However, his whole report was written on the assumptions that full employment, mass council housebuilding and private sector rent control would continue.
By contrast, most European countries have more generous contributory and earnings-related benefits supplemented by a means-tested safety net.
This graph from the report shows the difference:
For clarity it’s worth pointing out that this is based on the OECD definition of housing benefits in kind, which includes payments for housing costs but not mortgage tax relief (still paid in some countries) or capital investment in social housing or the ‘subsidy’ of the lower rents it produces.
The second policy choice dates back to the deregulation of rents and decline of social housing in the 80s and 90s – reversing those assumptions made by Beveridge – and more recent falls in home ownership among low-income households that have left them paying higher rents.
The net result is that housing benefits quintupled as a proportion of GDP between 1980/81 and 2012/13 – not so much ‘out of control’ as we were told at the time but almost by .
At the same time, housing costs have risen for everyone but especially for households with the lowest incomes (gross of housing benefit):
During the pandemic we saw social security temporarily boosted to more generous levels (furlough, the self-employed support scheme, the universal credit uplift)
However, the Resolution Foundation concludes that the basic system is ill-equipped to cope with structural economic changes and that setting benefits just above destitution levels leaves low-income families exposed to growing housing costs and rising levels of poverty.
And that message chimes completely with another report from the Joseph Rowntree Foundation (JRF) that highlights housing costs as one of the three drivers of poverty alongside work and the performance of the social security system.
It contrasts positive developments in the last two years – the end of the benefits freeze, the temporary stay on evictions, the UC uplift and falling mortgage costs – with the restart of the freeze on local housing allowance (LHA) and rising inflation since.
The influence of housing costs shows up especially in London. Before housing costs, 16 per cent of households are in poverty, which makes the capital one of the least poor regions; and contrasts with a 17 per cent rate for England as a whole.
After housing costs 27 per cent are in poverty, the highest of any region and far higher than the 18 per cent rate for England.
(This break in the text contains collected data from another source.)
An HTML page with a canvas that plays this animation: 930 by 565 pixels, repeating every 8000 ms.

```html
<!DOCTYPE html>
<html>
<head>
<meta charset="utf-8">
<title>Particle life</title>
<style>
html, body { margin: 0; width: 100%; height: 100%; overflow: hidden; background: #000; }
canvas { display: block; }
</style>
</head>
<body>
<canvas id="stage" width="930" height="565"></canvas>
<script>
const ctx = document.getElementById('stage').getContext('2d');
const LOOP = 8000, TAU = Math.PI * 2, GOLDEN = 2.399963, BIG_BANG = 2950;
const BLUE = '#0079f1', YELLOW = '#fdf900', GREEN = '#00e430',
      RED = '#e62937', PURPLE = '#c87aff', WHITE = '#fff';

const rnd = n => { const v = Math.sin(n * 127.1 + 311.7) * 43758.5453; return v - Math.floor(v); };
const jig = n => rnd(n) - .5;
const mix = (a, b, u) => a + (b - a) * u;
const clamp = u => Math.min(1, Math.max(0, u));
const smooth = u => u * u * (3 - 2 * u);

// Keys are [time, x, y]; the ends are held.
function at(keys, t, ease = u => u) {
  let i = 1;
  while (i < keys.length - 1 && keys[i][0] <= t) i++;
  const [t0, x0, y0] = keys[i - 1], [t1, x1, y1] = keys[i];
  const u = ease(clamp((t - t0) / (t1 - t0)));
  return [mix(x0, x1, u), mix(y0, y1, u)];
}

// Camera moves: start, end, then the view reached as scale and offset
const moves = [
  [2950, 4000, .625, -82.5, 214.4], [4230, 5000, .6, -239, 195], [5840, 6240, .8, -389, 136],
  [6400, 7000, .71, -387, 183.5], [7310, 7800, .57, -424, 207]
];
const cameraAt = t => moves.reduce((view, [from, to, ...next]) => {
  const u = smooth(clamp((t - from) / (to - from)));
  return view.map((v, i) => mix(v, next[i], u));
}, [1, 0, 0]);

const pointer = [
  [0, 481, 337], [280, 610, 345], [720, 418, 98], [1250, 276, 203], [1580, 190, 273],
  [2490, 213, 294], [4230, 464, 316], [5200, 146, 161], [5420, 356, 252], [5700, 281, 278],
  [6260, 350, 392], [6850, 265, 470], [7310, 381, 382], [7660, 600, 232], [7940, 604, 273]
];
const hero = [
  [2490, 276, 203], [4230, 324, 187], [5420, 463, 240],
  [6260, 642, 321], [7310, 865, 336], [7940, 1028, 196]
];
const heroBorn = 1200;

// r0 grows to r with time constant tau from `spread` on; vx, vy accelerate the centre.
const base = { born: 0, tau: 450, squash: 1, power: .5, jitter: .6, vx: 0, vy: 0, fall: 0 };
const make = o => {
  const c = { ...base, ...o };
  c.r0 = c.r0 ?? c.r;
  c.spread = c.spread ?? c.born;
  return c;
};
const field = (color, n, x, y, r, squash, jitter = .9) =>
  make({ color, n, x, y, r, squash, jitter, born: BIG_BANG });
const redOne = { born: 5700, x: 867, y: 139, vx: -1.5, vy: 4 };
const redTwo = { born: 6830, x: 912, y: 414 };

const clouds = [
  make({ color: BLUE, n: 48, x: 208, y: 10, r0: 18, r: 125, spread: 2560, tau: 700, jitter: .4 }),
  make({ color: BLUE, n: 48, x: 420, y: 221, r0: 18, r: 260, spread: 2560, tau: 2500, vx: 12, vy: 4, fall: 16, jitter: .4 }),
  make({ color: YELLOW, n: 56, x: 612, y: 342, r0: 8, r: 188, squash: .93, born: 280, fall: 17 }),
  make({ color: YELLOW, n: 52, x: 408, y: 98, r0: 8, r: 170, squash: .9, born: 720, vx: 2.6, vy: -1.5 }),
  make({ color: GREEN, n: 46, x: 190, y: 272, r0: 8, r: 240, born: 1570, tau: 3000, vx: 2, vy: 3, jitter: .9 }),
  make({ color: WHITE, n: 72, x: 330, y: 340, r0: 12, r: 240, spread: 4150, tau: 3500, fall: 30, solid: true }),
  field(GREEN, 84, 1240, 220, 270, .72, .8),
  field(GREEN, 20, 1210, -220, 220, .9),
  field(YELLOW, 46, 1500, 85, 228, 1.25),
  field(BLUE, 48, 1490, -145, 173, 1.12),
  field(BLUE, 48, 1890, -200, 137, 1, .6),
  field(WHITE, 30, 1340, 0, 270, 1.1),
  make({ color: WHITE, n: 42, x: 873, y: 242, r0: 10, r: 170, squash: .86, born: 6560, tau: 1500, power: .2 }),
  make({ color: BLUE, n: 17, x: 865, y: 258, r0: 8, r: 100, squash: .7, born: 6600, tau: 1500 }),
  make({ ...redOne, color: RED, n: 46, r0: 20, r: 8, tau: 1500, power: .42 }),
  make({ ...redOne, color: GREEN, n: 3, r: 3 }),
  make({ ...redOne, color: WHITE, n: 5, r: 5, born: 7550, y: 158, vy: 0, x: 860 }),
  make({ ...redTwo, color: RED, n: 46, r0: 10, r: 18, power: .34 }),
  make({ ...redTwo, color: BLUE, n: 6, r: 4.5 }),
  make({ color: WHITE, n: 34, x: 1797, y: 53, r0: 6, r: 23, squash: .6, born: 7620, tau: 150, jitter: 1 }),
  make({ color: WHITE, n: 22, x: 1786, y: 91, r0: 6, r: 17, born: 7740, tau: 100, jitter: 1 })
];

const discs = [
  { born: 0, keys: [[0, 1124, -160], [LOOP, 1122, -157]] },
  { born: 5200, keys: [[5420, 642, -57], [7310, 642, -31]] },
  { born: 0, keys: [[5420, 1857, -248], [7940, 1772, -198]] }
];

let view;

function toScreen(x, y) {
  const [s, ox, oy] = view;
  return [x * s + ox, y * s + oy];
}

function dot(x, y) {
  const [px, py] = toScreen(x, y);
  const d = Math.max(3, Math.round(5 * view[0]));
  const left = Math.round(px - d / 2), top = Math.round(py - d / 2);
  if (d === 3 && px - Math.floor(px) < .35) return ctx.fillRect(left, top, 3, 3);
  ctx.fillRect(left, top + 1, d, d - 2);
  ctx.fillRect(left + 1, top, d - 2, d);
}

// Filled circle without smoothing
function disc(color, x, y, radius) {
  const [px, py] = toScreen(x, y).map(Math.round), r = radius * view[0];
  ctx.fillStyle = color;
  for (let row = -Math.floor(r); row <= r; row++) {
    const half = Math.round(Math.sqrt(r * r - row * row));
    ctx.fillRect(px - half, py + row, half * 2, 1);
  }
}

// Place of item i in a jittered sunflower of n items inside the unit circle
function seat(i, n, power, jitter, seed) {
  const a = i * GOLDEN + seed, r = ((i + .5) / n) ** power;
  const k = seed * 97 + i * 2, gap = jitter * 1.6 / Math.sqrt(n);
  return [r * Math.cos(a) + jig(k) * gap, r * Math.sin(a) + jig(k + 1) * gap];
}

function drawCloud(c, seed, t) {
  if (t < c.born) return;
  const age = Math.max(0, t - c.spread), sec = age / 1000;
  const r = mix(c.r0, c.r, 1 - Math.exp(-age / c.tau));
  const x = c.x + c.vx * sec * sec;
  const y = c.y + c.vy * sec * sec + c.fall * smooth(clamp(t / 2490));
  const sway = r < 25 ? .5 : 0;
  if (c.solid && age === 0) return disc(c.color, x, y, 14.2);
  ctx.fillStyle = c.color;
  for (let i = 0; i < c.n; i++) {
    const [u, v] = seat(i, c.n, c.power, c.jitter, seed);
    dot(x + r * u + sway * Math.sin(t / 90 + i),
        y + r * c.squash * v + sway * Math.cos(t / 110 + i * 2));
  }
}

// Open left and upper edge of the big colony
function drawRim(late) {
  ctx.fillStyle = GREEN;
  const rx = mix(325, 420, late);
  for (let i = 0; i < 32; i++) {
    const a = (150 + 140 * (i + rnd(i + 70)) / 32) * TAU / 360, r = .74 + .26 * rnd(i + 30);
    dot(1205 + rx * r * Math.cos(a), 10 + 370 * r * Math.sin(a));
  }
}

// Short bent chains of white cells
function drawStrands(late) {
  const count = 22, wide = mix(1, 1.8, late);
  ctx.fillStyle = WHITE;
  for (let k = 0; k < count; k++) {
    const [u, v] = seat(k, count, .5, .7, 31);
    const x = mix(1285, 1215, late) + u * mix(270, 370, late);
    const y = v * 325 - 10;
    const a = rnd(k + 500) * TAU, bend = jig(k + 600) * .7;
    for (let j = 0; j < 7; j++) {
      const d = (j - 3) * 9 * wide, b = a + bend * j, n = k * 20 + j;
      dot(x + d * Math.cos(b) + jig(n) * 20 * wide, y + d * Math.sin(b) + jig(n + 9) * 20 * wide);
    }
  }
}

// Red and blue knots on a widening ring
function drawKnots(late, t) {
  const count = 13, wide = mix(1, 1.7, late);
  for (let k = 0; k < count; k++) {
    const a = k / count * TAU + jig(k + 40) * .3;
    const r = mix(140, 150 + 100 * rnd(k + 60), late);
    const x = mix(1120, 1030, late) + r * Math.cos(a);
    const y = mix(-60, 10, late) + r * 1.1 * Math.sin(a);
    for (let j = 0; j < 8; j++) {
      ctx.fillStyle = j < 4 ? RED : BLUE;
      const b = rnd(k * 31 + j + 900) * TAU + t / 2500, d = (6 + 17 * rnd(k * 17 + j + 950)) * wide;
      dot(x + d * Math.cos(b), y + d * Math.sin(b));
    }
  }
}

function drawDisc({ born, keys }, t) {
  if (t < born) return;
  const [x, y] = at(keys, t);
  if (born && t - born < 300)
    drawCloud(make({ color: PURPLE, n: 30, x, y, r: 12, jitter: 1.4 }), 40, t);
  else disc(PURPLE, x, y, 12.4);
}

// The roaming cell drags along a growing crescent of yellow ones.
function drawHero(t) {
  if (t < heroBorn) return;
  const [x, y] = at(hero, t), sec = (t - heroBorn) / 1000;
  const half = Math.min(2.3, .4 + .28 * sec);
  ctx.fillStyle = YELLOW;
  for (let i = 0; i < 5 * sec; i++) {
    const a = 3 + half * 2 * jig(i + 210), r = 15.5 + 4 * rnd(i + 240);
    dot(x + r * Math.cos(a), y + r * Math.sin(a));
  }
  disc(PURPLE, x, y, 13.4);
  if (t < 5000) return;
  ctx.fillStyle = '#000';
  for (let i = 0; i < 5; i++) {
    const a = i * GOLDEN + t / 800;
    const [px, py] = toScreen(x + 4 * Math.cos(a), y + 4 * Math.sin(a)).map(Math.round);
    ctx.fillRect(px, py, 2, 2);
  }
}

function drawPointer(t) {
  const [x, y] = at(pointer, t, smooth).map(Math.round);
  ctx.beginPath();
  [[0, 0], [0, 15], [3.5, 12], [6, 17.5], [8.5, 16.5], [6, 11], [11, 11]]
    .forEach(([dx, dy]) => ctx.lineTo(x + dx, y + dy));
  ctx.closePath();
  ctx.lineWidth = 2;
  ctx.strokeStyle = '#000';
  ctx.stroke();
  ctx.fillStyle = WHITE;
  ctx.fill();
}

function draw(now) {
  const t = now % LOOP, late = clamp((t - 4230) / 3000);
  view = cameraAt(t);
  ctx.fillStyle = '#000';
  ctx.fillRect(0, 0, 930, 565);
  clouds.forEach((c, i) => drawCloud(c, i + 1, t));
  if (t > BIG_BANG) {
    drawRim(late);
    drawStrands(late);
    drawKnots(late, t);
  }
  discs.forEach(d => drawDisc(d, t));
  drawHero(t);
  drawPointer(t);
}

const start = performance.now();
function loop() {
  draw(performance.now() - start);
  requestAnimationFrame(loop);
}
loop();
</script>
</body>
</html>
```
That 11 per cent gap before and after housing costs is by far the highest in the country.
These pressures are worst for renters and again there is a large gap before and after housing costs. A third (33 per cent of 4.2 million people) of private renters in poverty but almost half of those (46 per cent of 1.9 million) are put there by their housing costs.
Social renters have the highest rate of poverty (46% or 4.9 million people) thanks to their lower incomes but housing costs account for a third of them.
And again that is no accident. In real terms, housing costs have risen significantly for social and private renters alike since the mid-1990s while remaining at similar levels and even falling for home owners:
For social renters, this was partly counteracted by the 1 per cent a year cut to rents between 2016/17 and 2019/20.
However, as the JRF points out, this is more than outweighed by the prioritisation of affordable over social rent and the resumption of above-inflation rent rises that ‘will result in the creeping unaffordability of social housing for renters’.
And all of that is compounded by measures that reduce the value of housing benefit at the same time: the LHA freeze, the benefit cap (reduced and then frozen since its introduction), the bedroom tax and the rest.
We have not just failed to solve the problem of rent. We have made it worse and worse.